Deadly mushroom warning after Easter rain creates perfect conditions for the poisonous fungi to thrive
- Steer clear of wild mushrooms, Victorians said
- Rain has allowed deadly mushrooms to thrive
Victorians are warned to stay away from wild mushrooms, with Easter showers creating ideal conditions for toxic mold to thrive.
Death’s-head mushrooms are the most dangerous species and are usually found near oak trees in both regional and metropolitan areas.
They have a large yellow-green or olive-brown cap and can cause stomach pain, vomiting, diarrhea, organ failure and even death within 48 hours.
Yellowish mushrooms are the most common cause of fungal poisoning in Victoria and are very similar to supermarket bought field mushrooms.
They grow in lawns and gardens, and the severity of symptoms once consumed depends on how much of the mushroom is ingested.
Royal Botanic Gardens Victoria researcher Dr Camille Truong shows poisonous Death Cap mushrooms

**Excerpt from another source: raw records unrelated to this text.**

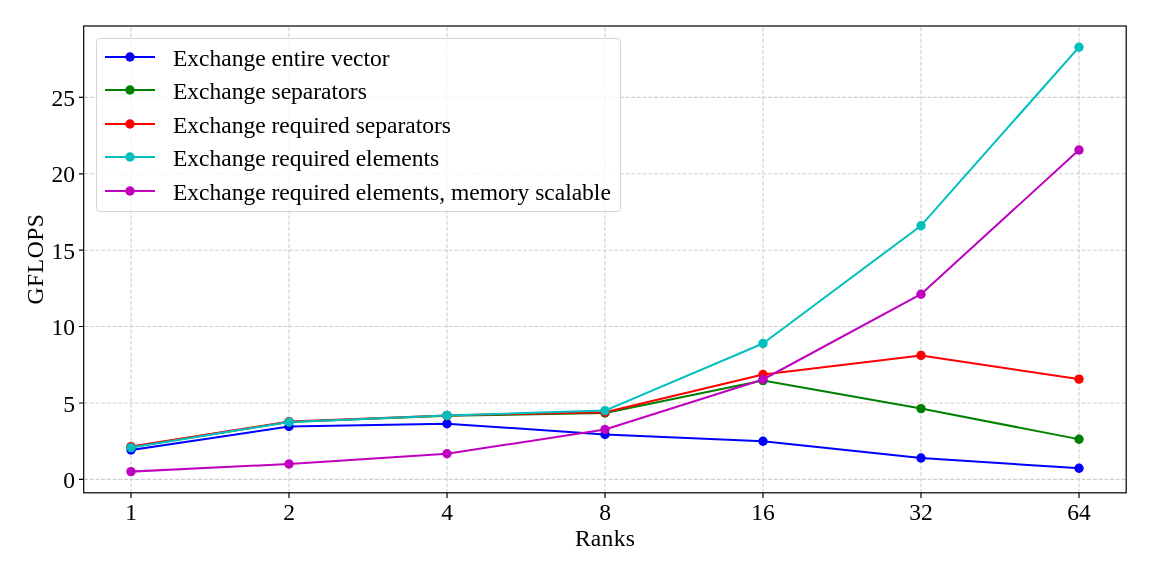
<!DOCTYPE html>
<html lang="en">
<head>
<meta charset="utf-8">
<title>GFLOPS by ranks</title>
<style>
:root {
  --entire: #0000ff;
  --separators: #008000;
  --required: #ff0000;
  --elements: #00bfbf;
  --scalable: #bf00bf;
  --grid: #cfcfcf;
  --frame: #000;
  --legend-edge: #d5d5d5;
}
* { box-sizing: border-box; margin: 0; padding: 0; }
body { width: 1152px; height: 576px; overflow: hidden; background: #fff; }
.chart {
  position: relative; width: 1152px; height: 576px; overflow: hidden;
  font: 23.5px/24px "Liberation Serif", serif; color: #000; white-space: nowrap;
}
.plot { position: absolute; left: 0; top: 0; }
.grid { stroke: var(--grid); stroke-width: 1.1; stroke-dasharray: 4 1.7; fill: none; }
.ticks, .frame { stroke: var(--frame); stroke-width: 1.2; fill: none; }
.series polyline, .key line { fill: none; stroke: currentColor; stroke-width: 2; stroke-linejoin: round; stroke-linecap: square; }
.series, .key { fill: currentColor; }
.entire { color: var(--entire); }
.separators { color: var(--separators); }
.required { color: var(--required); }
.elements { color: var(--elements); }
.scalable { color: var(--scalable); }
.y-labels {
  position: absolute; left: 35px; top: 86px; width: 40px; height: 406px;
  display: flex; flex-direction: column; justify-content: space-between; text-align: right; list-style: none;
}
.x-labels {
  position: absolute; left: 111px; top: 500px; width: 988px;
  display: flex; justify-content: space-between; list-style: none;
}
.x-labels li { width: 40px; text-align: center; }
.x-title { position: absolute; left: 505px; top: 526px; width: 200px; text-align: center; letter-spacing: .3px; }
.y-title {
  position: absolute; left: -65px; top: 247px; width: 200px; text-align: center;
  letter-spacing: .6px; transform: rotate(-90deg);
}
.legend {
  position: absolute; left: 96px; top: 38px; width: 525px; height: 174px; padding: 1px 8px;
  background: rgba(255, 255, 255, .8); border: 1.2px solid var(--legend-edge); border-radius: 4px; list-style: none;
}
.legend li { display: flex; align-items: center; gap: 18px; height: 33.5px; }
.legend span { padding-top: 2px; }
.key { flex: none; display: block; }
</style>
</head>
<body>
<main class="chart">
  <svg class="plot" width="1152" height="576" viewBox="0 0 1152 576" role="img" aria-label="Line chart of GFLOPS against ranks for five exchange methods">
    <defs><circle id="dot" r="4.7"/></defs>
    <path class="grid" d="M131 493V26M289 493V26M447 493V26M605 493V26M763 493V26M921 493V26M1079 493V26"/>
    <path class="grid" d="M84 479.4H1126M84 403H1126M84 326.5H1126M84 250.2H1126M84 173.8H1126M84 97.4H1126"/>
    <path class="ticks" d="M131 493v5M289 493v5M447 493v5M605 493v5M763 493v5M921 493v5M1079 493v5M84 479.4h-5M84 403h-5M84 326.5h-5M84 250.2h-5M84 173.8h-5M84 97.4h-5"/>
    <g class="series entire">
      <polyline points="131,450 289,426.5 447,423.7 605,434.5 763,441.2 921,458 1079,468.2"/>
      <use href="#dot" x="131" y="450"/><use href="#dot" x="289" y="426.5"/><use href="#dot" x="447" y="423.7"/><use href="#dot" x="605" y="434.5"/><use href="#dot" x="763" y="441.2"/><use href="#dot" x="921" y="458"/><use href="#dot" x="1079" y="468.2"/>
    </g>
    <g class="series separators">
      <polyline points="131,447 289,422 447,415.8 605,413 763,380.6 921,408.6 1079,439.2"/>
      <use href="#dot" x="131" y="447"/><use href="#dot" x="289" y="422"/><use href="#dot" x="447" y="415.8"/><use href="#dot" x="605" y="413"/><use href="#dot" x="763" y="380.6"/><use href="#dot" x="921" y="408.6"/><use href="#dot" x="1079" y="439.2"/>
    </g>
    <g class="series required">
      <polyline points="131,446.6 289,421.6 447,415.4 605,412.2 763,374.5 921,355.4 1079,379.1"/>
      <use href="#dot" x="131" y="446.6"/><use href="#dot" x="289" y="421.6"/><use href="#dot" x="447" y="415.4"/><use href="#dot" x="605" y="412.2"/><use href="#dot" x="763" y="374.5"/><use href="#dot" x="921" y="355.4"/><use href="#dot" x="1079" y="379.1"/>
    </g>
    <g class="series elements">
      <polyline points="131,447.6 289,422 447,415.5 605,410.6 763,343.5 921,225.7 1079,47.2"/>
      <use href="#dot" x="131" y="447.6"/><use href="#dot" x="289" y="422"/><use href="#dot" x="447" y="415.5"/><use href="#dot" x="605" y="410.6"/><use href="#dot" x="763" y="343.5"/><use href="#dot" x="921" y="225.7"/><use href="#dot" x="1079" y="47.2"/>
    </g>
    <g class="series scalable">
      <polyline points="131,471.6 289,464 447,453.8 605,429.5 763,379.5 921,294.2 1079,150"/>
      <use href="#dot" x="131" y="471.6"/><use href="#dot" x="289" y="464"/><use href="#dot" x="447" y="453.8"/><use href="#dot" x="605" y="429.5"/><use href="#dot" x="763" y="379.5"/><use href="#dot" x="921" y="294.2"/><use href="#dot" x="1079" y="150"/>
    </g>
    <rect class="frame" x="83.7" y="26" width="1042.5" height="466.8"/>
  </svg>

  <ul class="y-labels"><li>25</li><li>20</li><li>15</li><li>10</li><li>5</li><li>0</li></ul>
  <ul class="x-labels"><li>1</li><li>2</li><li>4</li><li>8</li><li>16</li><li>32</li><li>64</li></ul>
  <p class="y-title">GFLOPS</p>
  <p class="x-title">Ranks</p>

  <ul class="legend">
    <li><svg class="key entire" width="50" height="12"><line x1="1" y1="6" x2="49" y2="6"/><use href="#dot" x="25" y="6"/></svg><span>Exchange entire vector</span></li>
    <li><svg class="key separators" width="50" height="12"><line x1="1" y1="6" x2="49" y2="6"/><use href="#dot" x="25" y="6"/></svg><span>Exchange separators</span></li>
    <li><svg class="key required" width="50" height="12"><line x1="1" y1="6" x2="49" y2="6"/><use href="#dot" x="25" y="6"/></svg><span>Exchange required separators</span></li>
    <li><svg class="key elements" width="50" height="12"><line x1="1" y1="6" x2="49" y2="6"/><use href="#dot" x="25" y="6"/></svg><span>Exchange required elements</span></li>
    <li><svg class="key scalable" width="50" height="12"><line x1="1" y1="6" x2="49" y2="6"/><use href="#dot" x="25" y="6"/></svg><span>Exchange required elements, memory scalable</span></li>
  </ul>
</main>
</body>
</html>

Poisonous death cap (left) and yellow-colored mushrooms are particularly deadly
Deputy Chief Health Officer Clare Looker is urging Victorians not to pick or eat wild mushrooms this fall.
“It is very difficult to distinguish between poisonous and edible mushrooms, so people are advised to only consume commercially purchased mushrooms,” she said.
She asked anyone suspected of eating a poisonous mushroom to seek help immediately and not wait for symptoms to appear.
Mushroom enthusiasts who fell victim to toxic crops were among 60 people who made mushroom-related calls to the state’s poison information center in April-May last year, resulting in some referrals to the hospital.
In 2020, Victoria had a spate of fatal hood poisonings, with eight people hospitalized at one point. Five ended up in intensive care and one died.
In 2012, two people died after eating the deadly mushrooms at a New Year’s Eve party in Canberra and four others in the ACT were seriously poisoned two years later.
The death cap is commonly found in the Canberra area, as well as around Melbourne, Tasmania and Adelaide.
Wild mushrooms can also be deadly to pets.